■ Exercise details:
Copy out all lines from the entries below in which "rear" occurs.

Data supplied START

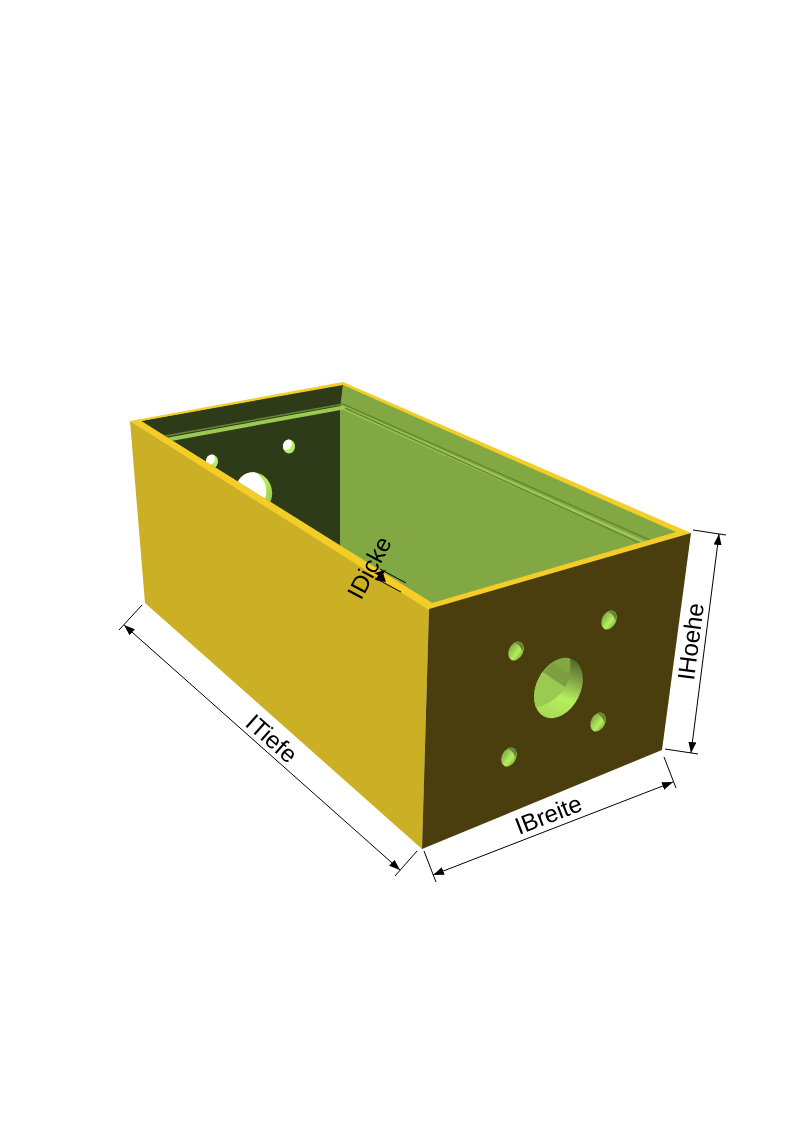
<!DOCTYPE html>
<html lang="de">
<head>
<meta charset="utf-8">
<title>Gehäuse mit Innenmaßen</title>
<style>
:root {
  --paper: #ffffff;
  --ink: #000000;
  --rim: #f4cd27;
  --side: #cbb025;
  --front: #4a3e0e;
  --inner-dark: #2e3b18;
  --inner-mid: #82a844;
  --inner-light: #9acb50;
  --bore: #b5ef5e;
  --bore-shade: #688637;
}
html, body { margin: 0; background: var(--paper); overflow: hidden; }
.sheet { display: block; width: 794px; height: 1123px; }
.rim { fill: var(--rim); }
.side { fill: var(--side); }
.front { fill: var(--front); }
.wall-back { fill: var(--inner-dark); }
.wall-right { fill: var(--inner-mid); }
.groove { fill: none; stroke: var(--inner-light); stroke-width: 4; }
.groove-lip { fill: none; stroke: var(--bore-shade); stroke-width: 1.5; }
.opening { fill: var(--paper); }
.extension { stroke: var(--ink); stroke-width: 1; }
.measure { stroke: var(--ink); stroke-width: 1; marker-start: url(#arrow); marker-end: url(#arrow); }
.label { font: 24px "Liberation Sans", Arial, sans-serif; fill: var(--ink); }
</style>
</head>
<body>
<svg class="sheet" viewBox="0 0 794 1123" role="img" aria-label="Offenes Gehäuse mit den Maßen ITiefe, IBreite, IHoehe und IDicke">
  <defs>
    <marker id="arrow" viewBox="0 0 11 8" refX="11" refY="4" markerWidth="11" markerHeight="8" markerUnits="userSpaceOnUse" orient="auto-start-reverse">
      <polygon points="0,0 11,4 0,8"/>
    </marker>
    <linearGradient id="bore-fill" x1="0" y1="0" x2="1" y2="0.3">
      <stop offset="0" stop-color="#7d9f42"/>
      <stop offset="0.4" stop-color="#9acb50"/>
      <stop offset="0.75" stop-color="#b5ef5e"/>
      <stop offset="1" stop-color="#96c44e"/>
    </linearGradient>
    <linearGradient id="large-bore-fill" x1="0.8" y1="0" x2="0.5" y2="1">
      <stop offset="0" stop-color="#3f5022"/>
      <stop offset="0.35" stop-color="#7d9f42"/>
      <stop offset="0.65" stop-color="#b5ef5e"/>
      <stop offset="1" stop-color="#a5d956"/>
    </linearGradient>
    <clipPath id="interior"><polygon points="141,421 343,385 676,532 432,603"/></clipPath>
    <clipPath id="large-bore"><ellipse cx="558.5" cy="688" rx="22" ry="32" transform="rotate(27 558.5 688)"/></clipPath>
    <clipPath id="back-bore"><ellipse cx="254" cy="492" rx="18" ry="20" transform="rotate(-20 254 492)"/></clipPath>
    <clipPath id="back-screw"><ellipse cx="289" cy="446.500" rx="6" ry="7"/></clipPath>
    <g id="front-screw">
      <ellipse rx="7" ry="10" transform="rotate(27)" fill="url(#bore-fill)"/>
      <path d="M-1-8Q4-11 7-7Q8-3 6 1Q5-6-1-8Z" fill="#688637"/>
    </g>
    <g id="rear-screw" clip-path="url(#back-screw)">
      <rect x="282" y="439" width="14" height="15" fill="#b5ef5e"/>
      <ellipse class="opening" cx="286" cy="444" rx="6" ry="6"/>
    </g>
  </defs>

  <g id="box">
    <polygon class="rim" points="130,421 343,382 691,533 429,610"/>

    <g id="inside" clip-path="url(#interior)">
      <polygon class="wall-back" points="135,422 343,384 341,560 250,560"/>
      <polygon class="wall-right" points="343,384 680,532 432,606 340,548 340,409"/>
      <polyline class="groove" points="160,441 343,407.500 644,543"/>
      <polyline class="groove-lip" points="160,437 343,404 652,541"/>
      <line class="groove-lip" x1="345" y1="408" x2="640" y2="543"/>
      <use href="#rear-screw"/>
      <use href="#rear-screw" x="-77" y="15"/>
      <g clip-path="url(#back-bore)">
        <rect x="230" y="468" width="48" height="48" fill="url(#bore-fill)"/>
        <ellipse class="opening" cx="248" cy="490" rx="18" ry="20" transform="rotate(-20 248 490)"/>
      </g>
    </g>

    <polygon class="side" points="130,421 429,609 422,849 145,603"/>
    <polygon class="rim" points="130,421 141,421 432,603 429,610"/>
    <polygon class="front" points="429,609 691,533 662,750 422,849"/>

    <g id="front-bores">
      <use href="#front-screw" x="516" y="651"/>
      <use href="#front-screw" x="609" y="620"/>
      <use href="#front-screw" x="509" y="757"/>
      <use href="#front-screw" x="598" y="722"/>
      <g clip-path="url(#large-bore)">
        <rect x="530" y="652" width="58" height="72" fill="url(#large-bore-fill)"/>
        <path d="M530 652H569Q573 670 565 687Q555 703 534 708H530Z" fill="#82a844"/>
        <path d="M530 674L543 672L565 687Q555 703 534 708H530Z" fill="#9acb50"/>
        <path d="M543 672L565 687L571 676L553 663Z" fill="#7d9f42"/>
      </g>
    </g>
  </g>

  <g id="dimension-depth">
    <line class="extension" x1="142" y1="605" x2="119" y2="630"/>
    <line class="extension" x1="417" y1="851" x2="395" y2="876"/>
    <line class="measure" x1="124" y1="625" x2="400" y2="870"/>
    <text class="label" transform="translate(244 725) rotate(41.600)">ITiefe</text>
  </g>

  <g id="dimension-width">
    <line class="extension" x1="424" y1="851" x2="436" y2="882"/>
    <line class="extension" x1="664" y1="757" x2="676" y2="788"/>
    <line class="measure" x1="433" y1="875" x2="673" y2="782"/>
    <text class="label" transform="translate(519 835) rotate(-21.200)">IBreite</text>
  </g>

  <g id="dimension-height">
    <line class="extension" x1="693" y1="530" x2="726" y2="535"/>
    <line class="extension" x1="665" y1="749" x2="698" y2="754"/>
    <line class="measure" x1="691" y1="753" x2="719" y2="534"/>
    <text class="label" transform="translate(694 681) rotate(-82.700)">IHoehe</text>
  </g>

  <g id="dimension-thickness">
    <line class="extension" x1="380" y1="569" x2="406" y2="583"/>
    <line class="extension" x1="375" y1="578" x2="401" y2="592"/>
    <polygon points="386,570 374,573 381,577"/>
    <polygon points="375,580 386,582 382,570"/>
    <text class="label" transform="translate(361 601) rotate(-62)">IDicke</text>
  </g>
</svg>
</body>
</html>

Data supplied END

■ Reply:
    <g id="rear-screw" clip-path="url(#back-screw)">
      <use href="#rear-screw"/>
      <use href="#rear-screw" x="-77" y="15"/>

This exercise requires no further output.